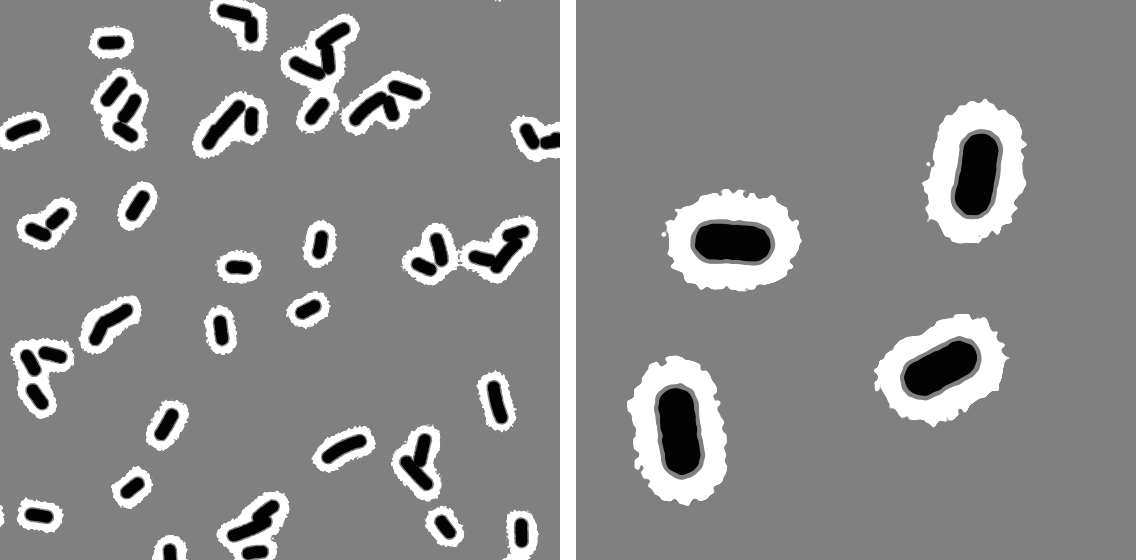
Left, the full canvas; right, a detail of the centre.
This pattern is drawn by a WebGL 2 fragment shader. Its source:

```glsl
#version 300 es
precision highp float;
// Scattered black rods with grey rims and ragged white halos on flat grey.

#define GRID 6.0            // placement cells across the canvas
#define SEED 17.0
#define ROD_RADIUS 0.0105
#define ROD_HALF_MIN 0.012  // half length of the rod axis
#define ROD_HALF_MAX 0.032
#define ROD_BEND 4.0
#define CLUSTER_STEP 0.042  // spacing of rods in one cluster
#define RIM_WIDTH 0.0026
#define HALO_WIDTH 0.0165
#define HALO_MERGE 0.007    // how softly nearby halos join
#define HALO_RAGGED 0.009

uniform vec2 u_resolution;
out vec4 fragColor;

const vec3 BLACK = vec3(0.01);
const vec3 GREY = vec3(0.502);
const vec3 WHITE = vec3(1.0);
const float TAU = 6.28319;

// Hash without sine: three values in 0..1
vec3 hash3(vec3 p) {
    p = fract((p + SEED) * vec3(0.1031, 0.1030, 0.0973));
    p += dot(p, p.yxz + 33.33);
    return fract((p.xxy + p.yxx) * p.zyx);
}

float valueNoise(vec2 p) {
    vec2 cell = floor(p), f = fract(p);
    f = f * f * (3.0 - 2.0 * f);
    float a = hash3(vec3(cell, 50.0)).x;
    float b = hash3(vec3(cell + vec2(1, 0), 50.0)).x;
    float c = hash3(vec3(cell + vec2(0, 1), 50.0)).x;
    float d = hash3(vec3(cell + vec2(1, 1), 50.0)).x;
    return mix(mix(a, b, f.x), mix(c, d, f.x), f.y);
}

vec2 direction(float angle) {
    return vec2(cos(angle), sin(angle));
}

// Signed distance to a slightly bent capsule centred at the origin
float rodDistance(vec2 p, vec2 axis, float halfLength, float bend) {
    vec2 q = vec2(dot(p, axis), dot(p, vec2(-axis.y, axis.x)));
    float x = clamp(q.x, -halfLength, halfLength);
    return length(q - vec2(x, bend * x * x)) - ROD_RADIUS;
}

// x: distance to the nearest rod, y: softly merged distance for the halo
vec2 rodField(vec2 p) {
    vec2 home = floor(p * GRID);
    float nearest = 1.0, merged = 0.0;
    for (int j = -1; j <= 1; j++)
    for (int i = -1; i <= 1; i++) {
        vec2 cell = home + vec2(i, j);
        vec3 place = hash3(vec3(cell, 1.0));
        vec3 group = hash3(vec3(cell, 2.0));
        vec2 centre = (cell + mix(vec2(0.1), vec2(0.9), place.xy)) / GRID;
        // Most cells hold one rod, some none, some a cluster
        int count = int(step(0.14, place.z) + step(0.66, place.z) + step(0.86, place.z));
        for (int k = 0; k < count; k++) {
            vec3 shape = hash3(vec3(cell, 5.0 + float(k)));
            float turn = TAU * group.x + 2.2 * float(k);
            vec2 offset = k == 0 ? vec2(0.0) : CLUSTER_STEP * direction(turn);
            float halfLength = mix(ROD_HALF_MIN, ROD_HALF_MAX, shape.y * shape.y);
            float bend = ROD_BEND * (2.0 * shape.z - 1.0);
            float d = rodDistance(p - centre - offset, direction(TAU * shape.x), halfLength, bend);
            nearest = min(nearest, d);
            merged += exp(-d / HALO_MERGE);
        }
    }
    return vec2(nearest, -HALO_MERGE * log(max(merged, 1e-9)));
}

// Coverage of the inside of an edge, about one pixel soft
float inside(float d) {
    float soft = 0.6 / u_resolution.y;
    return 1.0 - smoothstep(-soft, soft, d);
}

void main() {
    vec2 p = gl_FragCoord.xy / u_resolution.y;
    vec2 field = rodField(p);

    // Coarse lumps plus fine frayed grain on the halo outline
    float lumps = valueNoise(p * 45.0) - 0.5;
    float grain = valueNoise(p * 260.0) - 0.5;
    float halo = field.y - HALO_WIDTH + HALO_RAGGED * (0.7 * lumps + 0.6 * grain);
    float rod = field.x + 0.001 * grain;

    vec3 color = mix(GREY, WHITE, inside(halo));
    color = mix(color, GREY, inside(rod - RIM_WIDTH));
    color = mix(color, BLACK, inside(rod));
    fragColor = vec4(color, 1.0);
}
```
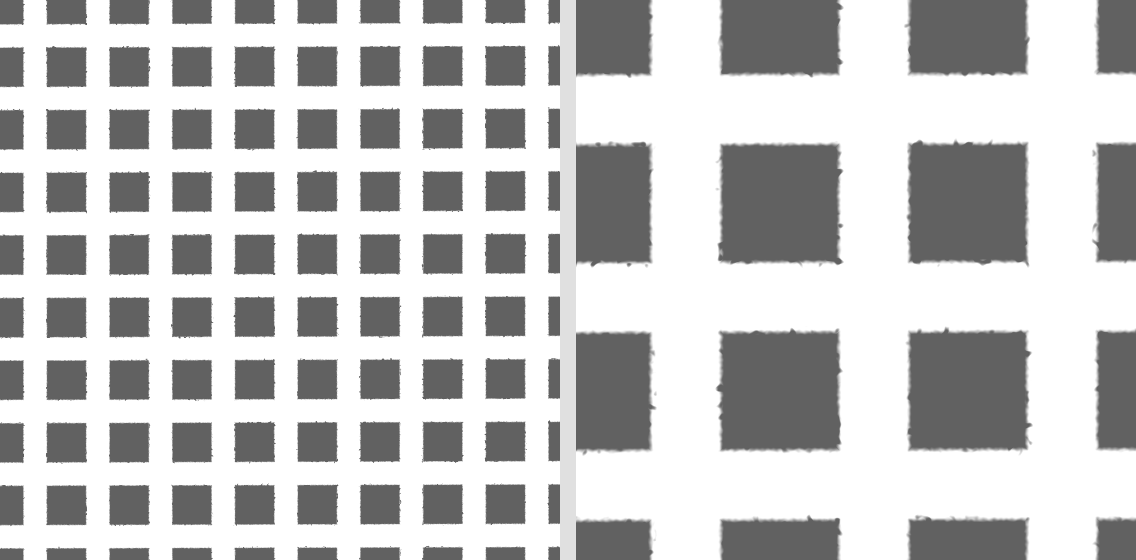
Left, the full canvas; right, a detail of the centre.
A Shadertoy shader for this pattern:

```glsl
const vec3 PAPER = vec3(1.0);
const vec3 INK = vec3(0.38);
const vec2 PITCH = vec2(0.11198, 0.1118);   // spacing of the squares
const vec2 FIRST_CENTRE = vec2(0.0068, 0.8799);
const float HALF_SIDE = 0.0350;
const float ROW_SLOPE = 0.0026;             // rows climb slightly to the right
const float EDGE_BLUR = 0.0016;

vec2 hashGradient(vec2 p) {
    vec3 q = fract(p.xyx * vec3(0.1031, 0.1030, 0.0973));
    q += dot(q, q.yzx + 33.33);
    float angle = 6.28318 * fract((q.x + q.y) * q.z);
    return vec2(cos(angle), sin(angle));
}

float gradientNoise(vec2 p) {
    vec2 i = floor(p);
    vec2 f = p - i;
    vec2 u = f * f * f * (f * (f * 6.0 - 15.0) + 10.0);
    float a = dot(hashGradient(i), f);
    float b = dot(hashGradient(i + vec2(1, 0)), f - vec2(1, 0));
    float c = dot(hashGradient(i + vec2(0, 1)), f - vec2(0, 1));
    float d = dot(hashGradient(i + vec2(1, 1)), f - vec2(1, 1));
    return mix(mix(a, b, u.x), mix(c, d, u.x), u.y);
}

float boxDistance(vec2 p, vec2 halfSize) {
    vec2 d = abs(p) - halfSize;
    return length(max(d, 0.0)) + min(max(d.x, d.y), 0.0);
}

// Offset from the centre of the nearest square
vec2 repeatCentred(vec2 p, vec2 pitch) {
    return (fract(p / pitch + 0.5) - 0.5) * pitch;
}

// Ink bleed: fine grain plus scattered outward specks
float edgeBleed(vec2 p) {
    float grain = gradientNoise(p * 310.0 + 17.0);
    float specks = smoothstep(0.12, 0.5, gradientNoise(p * 185.0 + 50.0));
    float wear = smoothstep(-0.4, 0.35, gradientNoise(p * 24.0 + 90.0));
    return 0.0009 * grain + 0.0026 * specks * mix(0.3, 1.0, wear);
}

void mainImage(out vec4 fragColor, in vec2 fragCoord) {
    vec2 uv = fragCoord / iResolution.y;
    float pixel = 1.0 / iResolution.y;

    // Grid of squares
    vec2 gridPos = uv - FIRST_CENTRE - vec2(0.0, ROW_SLOPE * uv.x);
    vec2 local = repeatCentred(gridPos, PITCH);
    float dist = boxDistance(local, vec2(HALF_SIDE)) - edgeBleed(uv);

    // Soft printed edge
    float blur = max(EDGE_BLUR, 0.75 * pixel);
    float ink = 1.0 - smoothstep(-blur, blur, dist);
    fragColor = vec4(mix(PAPER, INK, ink), 1.0);
}
```
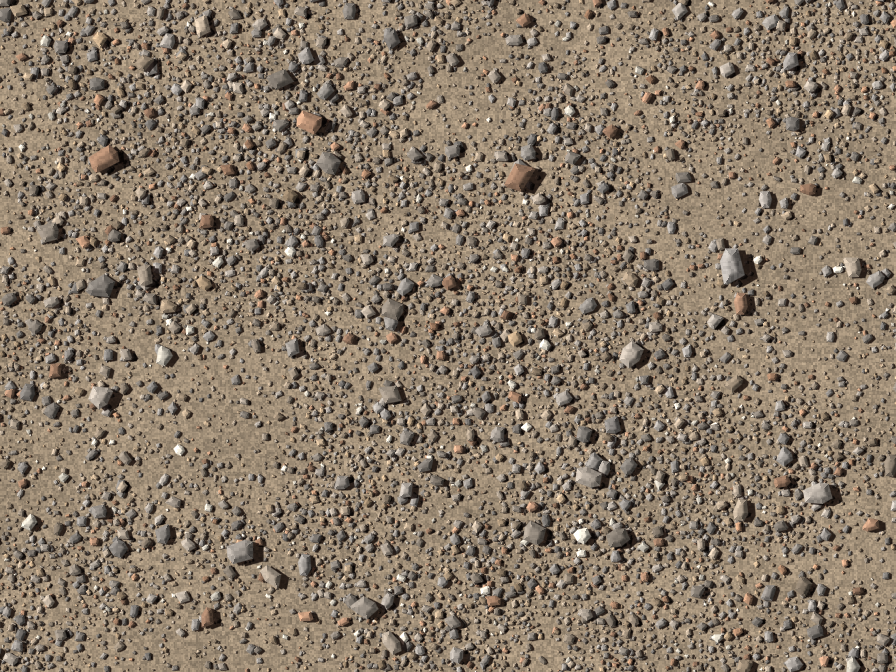
This texture is drawn by a Shadertoy shader. Its source:

```glsl
// Dry gravel on sandy ground under a low sun from the left.
// Grainy sand is covered by jittered grids of faceted stones, from grit
// to pebbles; every stone throws a short hard shadow to the right.

const vec2 SUN = vec2(-0.96, 0.28);

vec3 hash3(vec2 p) {
    vec3 q = fract(p.xyx * vec3(0.1031, 0.1030, 0.0973));
    q += dot(q, q.yxz + 33.33);
    return fract((q.xxy + q.yzz) * q.zyx);
}

// Layered sines: near 0 on bare sand, near 1 where stones gather
float stoniness(vec2 p) {
    vec2 w = p + 0.10 * sin(p.yx * 8.0 + vec2(1.0, 4.0));
    float s = sin(w.x * 5.0 + w.y * 4.0 + 2.4)
            + 0.8 * sin(w.x * 10.0 - w.y * 12.0 + 0.7)
            + 0.6 * sin(w.x * 27.0 + w.y * 19.0)
            + 0.4 * sin(w.x * 31.0 - w.y * 43.0);
    return smoothstep(-1.5, 0.9, s);
}

// Irregular polygon: x = distance, y = how much the nearest side faces the sun
vec2 stoneShape(vec2 q, float radius, vec3 rnd) {
    vec2 result = vec2(-9.0, 0.0);
    for (int i = 0; i < 6; i++) {
        float k = float(i);
        float angle = (k + 0.7 * fract(rnd.x * 7.0 + k * 0.37)) * 1.0472 + rnd.z * 6.2832;
        vec2 normal = vec2(cos(angle), sin(angle));
        float reach = 0.72 + 0.33 * fract(rnd.y * 13.0 + k * 0.618);
        reach *= 1.0 - 0.28 * abs(cos(angle - rnd.x * 6.2832));
        float d = dot(q, normal) - radius * reach;
        if (d > result.x) result = vec2(d, dot(normal, SUN));
    }
    return result;
}

// Tan to grey rock, with a few rusty and pale pieces
vec3 stoneColor(vec3 rnd) {
    vec3 rock = mix(vec3(0.71, 0.61, 0.49), vec3(0.60, 0.58, 0.56), rnd.x);
    rock = mix(rock, vec3(0.72, 0.54, 0.42), 0.8 * step(0.90, rnd.y));
    rock = mix(rock, vec3(0.88, 0.85, 0.79), step(0.965, rnd.z));
    return rock * mix(0.74, 1.17, fract(rnd.z * 9.0 + rnd.y));
}

// One size class of stones, painted over the ground with its shadows
vec3 scatterStones(vec3 ground, vec2 p, float size, float amount, float seed) {
    float edge = 0.8 / iResolution.y;
    vec2 home = floor(p / size);
    float shadow = 0.0, nearest = 1.0;
    vec3 surface = ground;
    for (int j = -1; j <= 1; j++)
    for (int i = -1; i <= 1; i++) {
        vec2 cell = home + vec2(i, j);
        vec3 place = hash3(cell + seed);
        vec3 rnd = hash3(cell + seed + 71.7);
        vec2 center = (cell + 0.15 + 0.7 * place.xy) * size;
        if (place.z > amount * mix(0.3, 1.0, stoniness(center))) continue;
        float radius = size * mix(0.24, 0.5, rnd.x * rnd.x);
        vec2 q = p - center;
        if (length(q) > radius * 2.4 + edge) continue;

        // Sweep the outline away from the sun
        float tall = radius * mix(0.45, 0.85, rnd.y);
        float shade = min(stoneShape(q + SUN * tall, radius * 0.9, rnd).x,
                          stoneShape(q + SUN * tall * 0.5, radius, rnd).x);
        shadow = max(shadow, 1.0 - smoothstep(-edge, edge, shade));

        // Flat top with bevelled sides
        vec2 shape = stoneShape(q, radius, rnd);
        if (shape.x < nearest) {
            nearest = shape.x;
            float bevel = smoothstep(-0.50, -0.22, shape.x / radius);
            float light = mix(1.0 + 0.15 * dot(q, SUN) / radius, 0.86 + 0.42 * shape.y, bevel);
            float speckle = hash3(floor(p / 0.004) + seed).x - 0.5;
            surface = stoneColor(rnd) * (light + 0.14 * speckle);
        }
    }
    ground *= mix(vec3(1.0), vec3(0.25, 0.21, 0.20), shadow);
    return mix(ground, surface, 1.0 - smoothstep(-edge, edge, nearest));
}

// Sand with soft undulation and two sizes of grain
vec3 sand(vec2 p) {
    float grain = hash3(floor(p / 0.0028)).x + hash3(floor(p / 0.0055) + 19.0).y - 1.0;
    float swell = sin(p.x * 13.0 + 2.0 * sin(p.y * 9.0)) * sin(p.y * 17.0 + p.x * 6.0);
    return vec3(0.63, 0.56, 0.47) * (1.0 + 0.20 * grain + 0.04 * swell);
}

void mainImage(out vec4 fragColor, in vec2 fragCoord) {
    vec2 p = fragCoord / iResolution.y;
    vec3 color = sand(p);
    color = scatterStones(color, p, 0.0085, 0.70, 11.0);
    color = scatterStones(color, p, 0.0135, 0.80, 137.0);
    color = scatterStones(color, p, 0.0210, 0.62, 293.0);
    color = scatterStones(color, p, 0.0330, 0.34, 431.0);
    color = scatterStones(color, p, 0.0560, 0.13, 577.0);
    fragColor = vec4(clamp(color, 0.0, 1.0), 1.0);
}
```
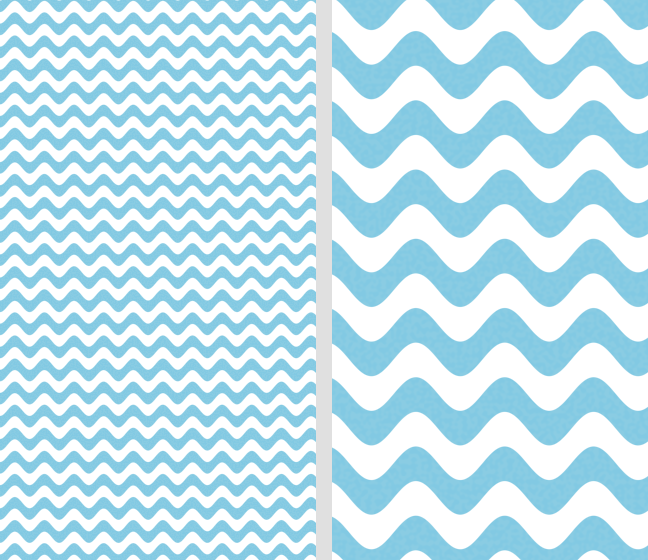
Left: the whole. Right: its middle third, enlarged.
A Shadertoy shader for this pattern:

```glsl
const float TAU = 6.2831853;

// Lengths are fractions of the canvas width
const float WAVE_LENGTH = 0.09375;
const float WAVE_HEIGHT = 0.0177;
const float BAND_PITCH = 0.07303;
const float BAND_WIDTH = 0.0365;
const float FIRST_CREST = 0.0468;
const float FIRST_BAND = 0.0022;
const float GRAIN_SCALE = 187.0;

const vec3 WHITE = vec3(1.0);
const vec3 SKY_DEEP = vec3(0.51, 0.79, 0.89);
const vec3 SKY_PALE = vec3(0.54, 0.80, 0.89);

vec2 hashGradient(vec2 cell) {
    vec3 p = fract(cell.xyx * vec3(0.1031, 0.1030, 0.0973));
    p += dot(p, p.yzx + 33.33);
    float angle = TAU * fract((p.x + p.y) * p.z);
    return vec2(cos(angle), sin(angle));
}

float gradientNoise(vec2 p) {
    vec2 cell = floor(p);
    vec2 f = fract(p);
    vec2 blend = f * f * f * (f * (f * 6.0 - 15.0) + 10.0);
    vec2 right = vec2(1.0, 0.0);
    vec2 up = vec2(0.0, 1.0);
    float a = dot(hashGradient(cell), f);
    float b = dot(hashGradient(cell + right), f - right);
    float c = dot(hashGradient(cell + up), f - up);
    float d = dot(hashGradient(cell + 1.0), f - 1.0);
    return mix(mix(a, b, blend.x), mix(c, d, blend.x), blend.y);
}

// Signed distance to the nearest wavy band, with y measured downwards
float waveBandDistance(vec2 p, float wavelength, float amplitude, float pitch, float width) {
    float k = TAU / wavelength;
    float offset = p.y + amplitude * cos(k * p.x);
    float fromCentre = abs(fract(offset / pitch + 0.5) - 0.5) * pitch;
    float slope = amplitude * k * sin(k * p.x);
    return (fromCentre - 0.5 * width) / sqrt(1.0 + slope * slope);
}

vec3 grainyColour(vec2 p, float scale, vec3 deep, vec3 pale) {
    float grain = gradientNoise(p * scale);
    return mix(deep, pale, smoothstep(-0.25, 0.25, grain));
}

void mainImage(out vec4 fragColor, in vec2 fragCoord) {
    float pixel = 1.0 / iResolution.x;
    vec2 p = vec2(fragCoord.x, iResolution.y - fragCoord.y) * pixel;

    // Wavy bands with a fine paper grain
    vec2 bandPoint = p - vec2(FIRST_CREST, FIRST_BAND);
    float d = waveBandDistance(bandPoint, WAVE_LENGTH, WAVE_HEIGHT, BAND_PITCH, BAND_WIDTH);
    float coverage = 1.0 - smoothstep(-0.75 * pixel, 0.75 * pixel, d);
    vec3 sky = grainyColour(p, GRAIN_SCALE, SKY_DEEP, SKY_PALE);

    fragColor = vec4(mix(WHITE, sky, coverage), 1.0);
}
```
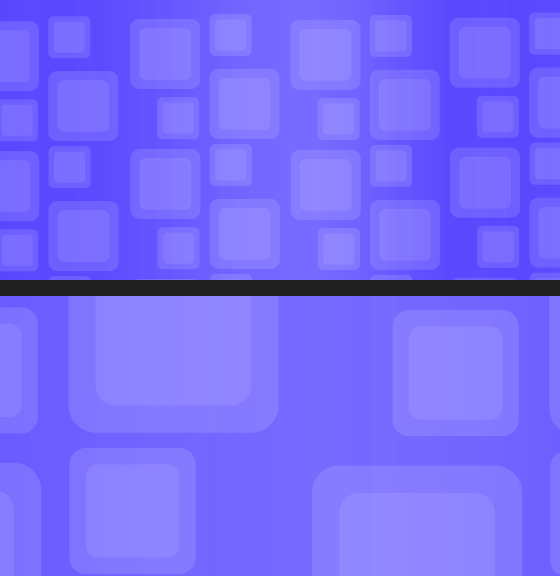
Top: the whole. Bottom: its middle third, enlarged.
This pattern is drawn by a Shadertoy shader. Its source:

```glsl
float hash(float n) {
    return fract(sin(n * 12.9898) * 43758.5453);
}

float roundedSquare(vec2 p, float halfSide) {
    float radius = 0.26 * halfSide;
    vec2 q = abs(p) - halfSide + radius;
    return length(max(q, 0.0)) + min(max(q.x, q.y), 0.0) - radius;
}

float coverage(float d) {
    return clamp(0.5 - d * iResolution.y, 0.0, 1.0);
}

// Opacity of a translucent square with a brighter square inside
float tile(vec2 p, float halfSide) {
    return 0.125 * coverage(roundedSquare(p, halfSide))
         + 0.075 * coverage(roundedSquare(p, 0.74 * halfSide));
}

// Two large and two small tiles, measured from the upper left corner
float cluster(vec2 p) {
    return tile(p - vec2(0.125, 0.125), 0.125)
         + tile(p - vec2(0.3586, 0.0573), 0.075)
         + tile(p - vec2(0.4085, 0.3034), 0.125)
         + tile(p - vec2(0.1719, 0.3542), 0.075);
}

vec3 background(float x) {
    float glow = smoothstep(0.22, 1.02, x) * (1.0 - smoothstep(1.12, 1.68, x));
    vec3 color = mix(vec3(0.355, 0.285, 1.0), vec3(0.46, 0.41, 1.0), glow);
    // Faint vertical banding
    float band = hash(floor(x * 36.0)) - 0.5;
    return color + vec3(0.01, 0.01, 0.0) * band;
}

void mainImage(out vec4 fragColor, in vec2 fragCoord) {
    // Height is one unit, y runs downward
    vec2 p = fragCoord / iResolution.y;
    p.y = 1.0 - p.y;

    // Columns sit at slightly uneven heights and spacings
    float opacity = 0.0;
    for (int i = 0; i < 4; i++) {
        float column = float(i);
        vec2 corner = vec2(-0.1112 + column * (0.5776 - 0.0017 * column),
                           0.0755 - 0.0078 * float(i % 2) - 0.0046 * float(i / 2));
        for (int row = 0; row < 3; row++) {
            opacity += cluster(p - corner - vec2(0.001, 0.4643) * float(row));
        }
    }

    fragColor = vec4(mix(background(p.x), vec3(1.0), opacity), 1.0);
}
```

****************

- **Goal of the exercise**: Copy each line of the listing that contains the string "angle".

- **Solution for this task**:
vec2 direction(float angle) {
    return vec2(cos(angle), sin(angle));
    float angle = 6.28318 * fract((q.x + q.y) * q.z);
    return vec2(cos(angle), sin(angle));
        float angle = (k + 0.7 * fract(rnd.x * 7.0 + k * 0.37)) * 1.0472 + rnd.z * 6.2832;
        vec2 normal = vec2(cos(angle), sin(angle));
        reach *= 1.0 - 0.28 * abs(cos(angle - rnd.x * 6.2832));
    float angle = TAU * fract((p.x + p.y) * p.z);
    return vec2(cos(angle), sin(angle));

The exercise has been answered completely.